AIRLINES and airports have welcomed Finance Minister Michael Noonan’s decision to axe the €3 air travel tax.
Aer Lingus said that the tax – which had initially been introduced in 2009 and is levied on passengers departing from Irish airports – had damaged air traffic demand.
“It has always been Aer Lingus' position that the ATT caused a lessening of demand for air travel and was therefore counterproductive from an Irish macro-economic viewpoint,” said a spokesman for the airline.
Ryanair also welcomed the removal of the tax.
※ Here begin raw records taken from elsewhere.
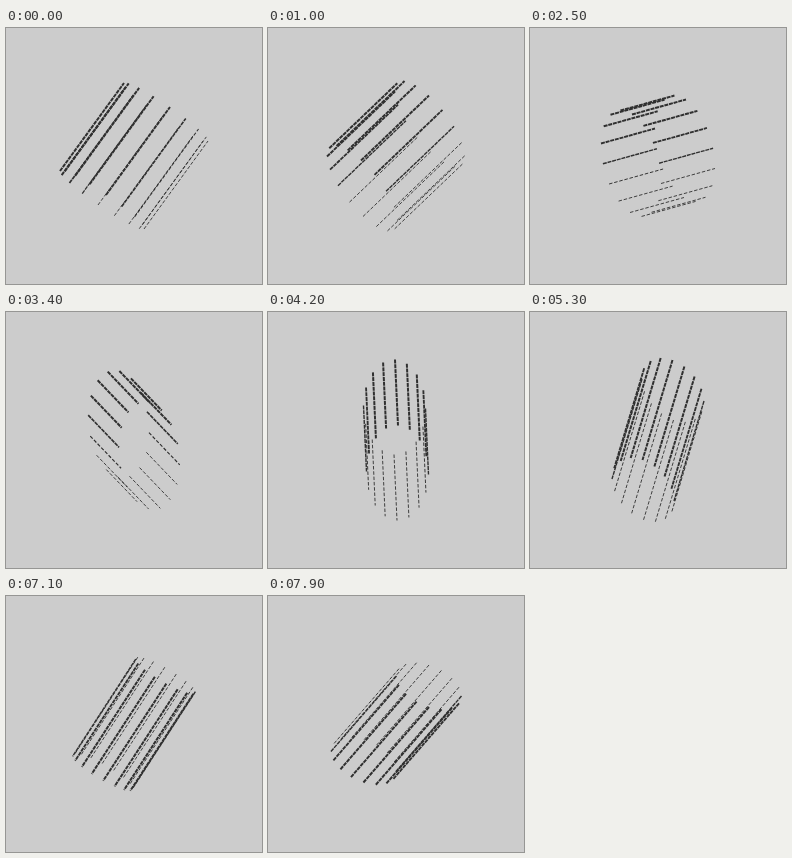
An HTML page with a canvas for the animation above (8000 ms loop, 256x256 px).

```html
<!DOCTYPE html>
<html lang="en">
<head>
<meta charset="utf-8">
<title>Tumbling cage of rods</title>
<style>
  html, body { margin: 0; width: 100%; height: 100%; overflow: hidden; background: #ccc; }
  canvas { display: block; width: 256px; height: 256px; }
</style>
</head>
<body>
<canvas id="stage" width="256" height="256"></canvas>
<script>
const ctx = document.getElementById('stage').getContext('2d');
const LOOP = 8000, SLOT = 100, RODS = 16, CENTER = 128;

// Projected basis: step, ring axis a (x, y), ring axis b (x, y), rod vector (x, y)
const poses = [
  [0, 4, -5, 42, 29, 64, -88],
  [10, -1, -28, 35, 32, 68, -65],
  [23, 1, -49, 30, 20, 54, -15],
  [30, 0.8, -53, 30.3, 10, 34, 27],
  [39, 0.5, -47.5, 31, 1.5, 3, 66],
  [49, -0.5, -30, 31, 11, -30, 100],
  [59, 1, -4, 28.5, 19, -57, 109],
  [72, 0, 21, 32.5, 10, -66, 76]
];

// Parabolic slope at an inner pose, one-sided at the ends
function slope(i, c) {
  const rise = j => (poses[j + 1][c] - poses[j][c]) / (poses[j + 1][0] - poses[j][0]);
  if (i === 0) return rise(0);
  if (i === poses.length - 1) return rise(i - 1);
  const before = poses[i][0] - poses[i - 1][0];
  const after = poses[i + 1][0] - poses[i][0];
  return (rise(i - 1) * after + rise(i) * before) / (before + after);
}

function poseAt(step) {
  let i = 0;
  while (i < poses.length - 2 && poses[i + 1][0] <= step) i++;
  const p = poses[i], q = poses[i + 1];
  const h = q[0] - p[0], u = (step - p[0]) / h, v = 1 - u;
  return [1, 2, 3, 4, 5, 6].map(c =>
    v * v * (1 + 2 * u) * p[c] + u * u * (1 + 2 * v) * q[c] +
    u * v * h * (v * slope(i, c) - u * slope(i + 1, c)));
}

function draw(step) {
  const [ax, ay, bx, by, dx, dy] = poseAt(step);
  const bold = -Math.PI / 3 * Math.max(0, 1 - step / 39);
  ctx.fillStyle = '#ccc';
  ctx.fillRect(0, 0, 256, 256);
  ctx.strokeStyle = '#303030';
  for (let i = 0; i < RODS; i++) {
    const angle = i * 2 * Math.PI / RODS;
    const cos = Math.cos(angle), sin = Math.sin(angle);
    const x = CENTER + ax * cos + bx * sin;
    const y = CENTER + ay * cos + by * sin;
    const weight = Math.min(2, Math.max(0.9, 1.4 + 1.2 * Math.cos(angle - bold)));
    ctx.lineWidth = weight;
    ctx.setLineDash(weight > 1.2 ? [4, 0.8] : [3.5, 1.8]);
    ctx.beginPath();
    ctx.moveTo(x - dx / 2, y - dy / 2);
    ctx.lineTo(x + dx / 2, y + dy / 2);
    ctx.stroke();
  }
}

const start = performance.now();
function tick() {
  const slot = Math.floor((performance.now() - start) % LOOP / SLOT);
  // Every eleventh slot holds the previous pose
  draw(slot - Math.floor(slot / 11));
  requestAnimationFrame(tick);
}
tick();
</script>
</body>
</html>
```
It has long campaigned against air travel taxes imposed by governments throughout Europe.
While the airline didn’t immediately say whether it will expand services to and from Ireland as a result, aviation sources told the Irish Independent that the low-cost carrier may unveil additional services within weeks.
Aer Arann – which operates Aer Lingus Regional services and which is controlled by UK transport group Stobart – also welcomed the abolition of the tax but called on the Minister to axe it from January rather than waiting until April 1.
Shannon Airport chief executive Neil Pakey said the removal of the tax could tip the balance for the airport – which now operates as a separate entity to the Dublin Airport Authority (DAA) – in terms of attracting new services.
Minister for Transport, Tourism and Sport, Leo Varadkar, said removing the tax is a welcome move to generate new airline routes into Ireland.
“This represents a further boost for Irish tourism and the local economies,” he said. “I will be carefully monitoring the response of airlines and the tax can be re-imposed next October if the response is not sufficient,” he warned. “The Government will build on all these tourism measures next year, and on the great performance of tourism in 2013, and will make €24m available for tourism capital projects in 2014.”
The DAA also welcomed the move.
“Passenger numbers at Dublin Airport have increased by 1m over the past 12 months and we expect Cork Airport to return to growth next year,” said a DAA spokesman. “Anything that is positive for the Irish aviation sector is to be welcomed.”